by Suzanne Roberts of Happy Eyes Photography
December 12, 2016
The Antelope Canyon had been on my bucket list for a while. A couple of years ago, I saw a very large print of the beautiful red canyon which intrigued me and I instantly knew I wanted to see it with my own eyes.
With a week off work, I thought it would be a great time to head to Arizona with a friend and do a photo trip! We flew into Phoenix and rented a car and hit the open road.
The Antelope Canyon is a slot canyon that is located on Navajo land a few minutes east of Page, Arizona. You cannot go into the Antelope Canyon on your own, you must go with a guide. We started with the Lower Antelope Canyon Tours and met Vernon T, a local who from the age of 5 has been involved in tours. He told us that his aunt told him "go show those people around" and apparently Navajo women don't take “no” for an answer!
We did the Photography tour ($44US per person) which allows tripods and more time to photograph inside the canyon. It was a short sandy walk to get into the canyon, and then the fun started! Vernon helped us with camera settings and showed us all the best spots to shoot and in which direction. I was thoroughly impressed with his knowledge on camera's and the ability to hold big groups of people off so that we should shoot in each spot for about 2 minutes without having people walk into the frame. I highly suggest bracketing each shot since the amount of contrast inside the canyon is very high. And set your white balance between Kelvin 4600 to 4700 to bring out the redness in the rock. Also, use mirror lock up to make sure you get sharp shots!
It was spectacular to say the least. This was my first time photographing anything like this and I was blown away by the textures, light and patterns on the rocks and the incredible colors. It was like being in another world! Hiking the Lower Antelope Canyon was tricky in places. There were some very tight spots and very steep ladders. I wouldn’t recommend it for grandma and grandpa!
The following day we did another photography tour, the Upper Antelope Canyon. This one was a bit more expensive then the lower, since it takes a while by vehicle to get there ($88US). The Upper Antelope Canyon is a bit darker then the Lower Antelope Canyon, so higher ISO was used due to the strict 2-minute shooting time in each spot. The Upper tour didn’t have any ladders and was a much easier walk to get through. Traffic in the Upper tour goes both directions making a bit tougher for the guides to hold off the crowds. I was equally impressed by the beauty of the Upper Antelope Canyon. The guides we had even threw up some sand in a spot to create a neat “sand waterfall” effect.

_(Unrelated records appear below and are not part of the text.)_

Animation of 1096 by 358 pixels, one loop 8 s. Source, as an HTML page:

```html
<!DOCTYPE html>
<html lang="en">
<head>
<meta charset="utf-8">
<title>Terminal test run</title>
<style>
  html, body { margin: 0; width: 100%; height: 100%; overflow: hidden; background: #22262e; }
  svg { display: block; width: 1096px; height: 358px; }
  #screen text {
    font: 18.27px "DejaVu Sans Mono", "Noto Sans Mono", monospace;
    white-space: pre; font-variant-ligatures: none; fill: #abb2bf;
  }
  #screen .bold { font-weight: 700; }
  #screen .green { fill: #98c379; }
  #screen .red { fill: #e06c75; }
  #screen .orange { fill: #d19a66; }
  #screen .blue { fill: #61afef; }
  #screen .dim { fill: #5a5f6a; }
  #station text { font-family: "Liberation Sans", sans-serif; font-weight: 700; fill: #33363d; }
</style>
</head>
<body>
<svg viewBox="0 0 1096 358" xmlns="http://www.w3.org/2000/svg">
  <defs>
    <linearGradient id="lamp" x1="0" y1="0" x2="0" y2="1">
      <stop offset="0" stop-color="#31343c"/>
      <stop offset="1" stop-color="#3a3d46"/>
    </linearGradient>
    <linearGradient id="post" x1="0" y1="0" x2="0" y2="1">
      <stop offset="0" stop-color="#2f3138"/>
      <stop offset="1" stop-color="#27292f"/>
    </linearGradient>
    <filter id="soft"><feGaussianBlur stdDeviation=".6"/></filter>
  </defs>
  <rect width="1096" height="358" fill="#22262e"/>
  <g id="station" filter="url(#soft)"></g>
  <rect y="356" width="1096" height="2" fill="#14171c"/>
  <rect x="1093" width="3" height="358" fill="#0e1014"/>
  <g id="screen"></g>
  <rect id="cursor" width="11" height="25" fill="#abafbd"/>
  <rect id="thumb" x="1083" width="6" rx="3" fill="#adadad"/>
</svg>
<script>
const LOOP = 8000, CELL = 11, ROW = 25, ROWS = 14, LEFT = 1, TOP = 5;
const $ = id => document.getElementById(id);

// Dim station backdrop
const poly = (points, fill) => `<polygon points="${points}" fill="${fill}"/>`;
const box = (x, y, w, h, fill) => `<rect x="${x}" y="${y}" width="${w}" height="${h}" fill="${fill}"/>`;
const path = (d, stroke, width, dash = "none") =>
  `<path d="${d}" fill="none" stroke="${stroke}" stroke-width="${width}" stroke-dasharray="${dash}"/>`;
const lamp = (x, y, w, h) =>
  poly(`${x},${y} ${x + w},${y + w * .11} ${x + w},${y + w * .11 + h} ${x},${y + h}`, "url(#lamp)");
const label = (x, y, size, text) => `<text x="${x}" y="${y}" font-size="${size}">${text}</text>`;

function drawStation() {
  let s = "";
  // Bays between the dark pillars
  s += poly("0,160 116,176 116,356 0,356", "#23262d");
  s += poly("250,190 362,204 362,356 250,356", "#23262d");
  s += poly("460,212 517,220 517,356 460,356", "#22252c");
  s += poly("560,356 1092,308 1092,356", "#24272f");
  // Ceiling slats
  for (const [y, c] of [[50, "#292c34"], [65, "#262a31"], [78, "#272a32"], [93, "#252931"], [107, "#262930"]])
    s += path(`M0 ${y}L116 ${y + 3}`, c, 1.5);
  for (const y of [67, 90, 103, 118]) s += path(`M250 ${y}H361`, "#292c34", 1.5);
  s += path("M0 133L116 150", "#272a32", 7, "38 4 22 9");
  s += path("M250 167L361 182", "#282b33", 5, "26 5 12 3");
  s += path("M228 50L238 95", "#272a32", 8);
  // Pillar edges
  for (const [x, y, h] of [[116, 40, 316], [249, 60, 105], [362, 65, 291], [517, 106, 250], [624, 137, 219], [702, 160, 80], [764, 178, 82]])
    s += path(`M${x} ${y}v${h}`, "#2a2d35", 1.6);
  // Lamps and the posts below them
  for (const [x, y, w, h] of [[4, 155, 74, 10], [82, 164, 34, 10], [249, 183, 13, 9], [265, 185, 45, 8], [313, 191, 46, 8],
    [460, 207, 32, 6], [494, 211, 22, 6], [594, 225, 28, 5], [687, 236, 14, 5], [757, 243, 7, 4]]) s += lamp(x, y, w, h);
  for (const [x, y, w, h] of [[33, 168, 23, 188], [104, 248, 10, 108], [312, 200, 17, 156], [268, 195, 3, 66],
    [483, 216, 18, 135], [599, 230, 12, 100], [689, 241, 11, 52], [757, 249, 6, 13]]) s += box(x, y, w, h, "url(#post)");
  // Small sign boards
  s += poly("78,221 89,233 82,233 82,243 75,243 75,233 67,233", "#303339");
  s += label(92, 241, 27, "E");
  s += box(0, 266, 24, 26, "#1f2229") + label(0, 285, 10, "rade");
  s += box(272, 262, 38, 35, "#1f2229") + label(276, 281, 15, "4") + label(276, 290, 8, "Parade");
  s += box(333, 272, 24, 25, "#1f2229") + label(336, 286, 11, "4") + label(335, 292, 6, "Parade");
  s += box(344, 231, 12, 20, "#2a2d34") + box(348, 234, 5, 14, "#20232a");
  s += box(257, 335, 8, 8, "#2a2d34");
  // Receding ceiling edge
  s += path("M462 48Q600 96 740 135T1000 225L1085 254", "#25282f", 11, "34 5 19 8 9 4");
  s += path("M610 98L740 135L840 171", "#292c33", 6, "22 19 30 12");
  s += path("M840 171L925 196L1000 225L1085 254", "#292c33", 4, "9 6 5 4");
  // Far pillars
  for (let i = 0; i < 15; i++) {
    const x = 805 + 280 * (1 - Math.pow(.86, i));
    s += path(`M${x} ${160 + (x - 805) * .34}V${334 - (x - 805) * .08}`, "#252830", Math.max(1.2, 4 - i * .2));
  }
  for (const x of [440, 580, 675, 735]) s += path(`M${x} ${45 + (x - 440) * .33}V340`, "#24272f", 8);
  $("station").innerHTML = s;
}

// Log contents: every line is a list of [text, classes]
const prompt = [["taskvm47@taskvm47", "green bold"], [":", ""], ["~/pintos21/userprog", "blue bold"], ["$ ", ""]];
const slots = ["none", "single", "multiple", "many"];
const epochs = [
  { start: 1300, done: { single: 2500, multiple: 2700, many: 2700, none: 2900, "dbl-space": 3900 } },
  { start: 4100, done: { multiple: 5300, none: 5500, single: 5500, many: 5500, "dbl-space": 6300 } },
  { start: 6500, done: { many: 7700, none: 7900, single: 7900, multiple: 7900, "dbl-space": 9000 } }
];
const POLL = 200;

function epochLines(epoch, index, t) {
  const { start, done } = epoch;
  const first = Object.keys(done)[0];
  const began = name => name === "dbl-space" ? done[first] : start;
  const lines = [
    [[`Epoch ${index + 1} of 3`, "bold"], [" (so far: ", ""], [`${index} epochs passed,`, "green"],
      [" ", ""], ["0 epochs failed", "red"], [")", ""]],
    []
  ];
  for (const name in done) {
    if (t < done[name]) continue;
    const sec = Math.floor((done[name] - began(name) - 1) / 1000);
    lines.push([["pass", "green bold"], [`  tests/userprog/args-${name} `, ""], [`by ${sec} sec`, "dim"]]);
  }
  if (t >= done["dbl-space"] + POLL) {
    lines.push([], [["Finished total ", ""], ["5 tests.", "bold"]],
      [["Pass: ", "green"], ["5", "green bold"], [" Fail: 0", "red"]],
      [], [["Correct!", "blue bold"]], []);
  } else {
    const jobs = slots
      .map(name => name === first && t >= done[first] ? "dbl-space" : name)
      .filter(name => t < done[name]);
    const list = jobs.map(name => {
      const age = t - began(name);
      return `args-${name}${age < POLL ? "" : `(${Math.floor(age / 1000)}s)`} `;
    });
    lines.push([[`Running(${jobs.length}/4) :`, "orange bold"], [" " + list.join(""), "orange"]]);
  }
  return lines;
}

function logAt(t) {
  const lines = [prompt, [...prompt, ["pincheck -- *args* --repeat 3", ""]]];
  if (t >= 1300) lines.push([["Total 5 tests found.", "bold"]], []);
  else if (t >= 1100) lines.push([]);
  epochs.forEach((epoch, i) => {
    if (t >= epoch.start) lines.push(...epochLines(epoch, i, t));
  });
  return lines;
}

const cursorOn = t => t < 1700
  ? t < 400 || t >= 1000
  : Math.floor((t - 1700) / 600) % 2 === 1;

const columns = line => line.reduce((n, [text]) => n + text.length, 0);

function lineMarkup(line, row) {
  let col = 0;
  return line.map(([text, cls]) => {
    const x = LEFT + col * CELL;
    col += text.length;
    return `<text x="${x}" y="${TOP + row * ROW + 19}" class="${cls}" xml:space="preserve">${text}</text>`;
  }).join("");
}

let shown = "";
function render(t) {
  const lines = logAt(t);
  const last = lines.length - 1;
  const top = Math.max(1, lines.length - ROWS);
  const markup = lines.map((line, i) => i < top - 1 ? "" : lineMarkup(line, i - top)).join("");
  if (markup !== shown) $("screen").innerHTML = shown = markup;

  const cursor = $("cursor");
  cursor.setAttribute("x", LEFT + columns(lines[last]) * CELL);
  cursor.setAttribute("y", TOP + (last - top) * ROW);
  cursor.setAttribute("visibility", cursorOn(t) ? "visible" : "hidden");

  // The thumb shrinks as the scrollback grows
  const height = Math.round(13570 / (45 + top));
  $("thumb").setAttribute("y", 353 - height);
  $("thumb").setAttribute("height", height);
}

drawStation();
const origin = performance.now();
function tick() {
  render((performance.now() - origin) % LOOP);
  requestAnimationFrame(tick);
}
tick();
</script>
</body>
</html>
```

We did these tours in November, which is technically the “off-season” for the Antelope Canyon, but it was still very busy! We didn’t see any of the light rays inside the canyon, which can be visible in June or July. Rays or not, it was a spectacular sight and I would recommend visiting the Lower and Upper Antelope Canyon to anyone. Even if you aren’t into photography, it’s breathtaking and worth a visit!
While in Page, another beautiful spot to photograph is Horseshoe Bend. Horseshoe bend is a horse-shoe shaped canyon with the Colorado River running through it. From the parking lot, it is a short 30-minute walk to the cliffs.
This shot was taken just after sunset.
Suzanne is a hobbyist photographer living in Calgary. From a young age, she was fascinated by both cameras and nature. After moving from the Netherlands to Squamish, BC, Suzanne became increasingly passionate about nature and all of its beauty. It wasn’t long after that, she moved to Calgary and got her first digital camera. And the rest, as they say, is history.
Previous articles - My First Newfoundland Trip
Click on the buttons below and share this site with your friends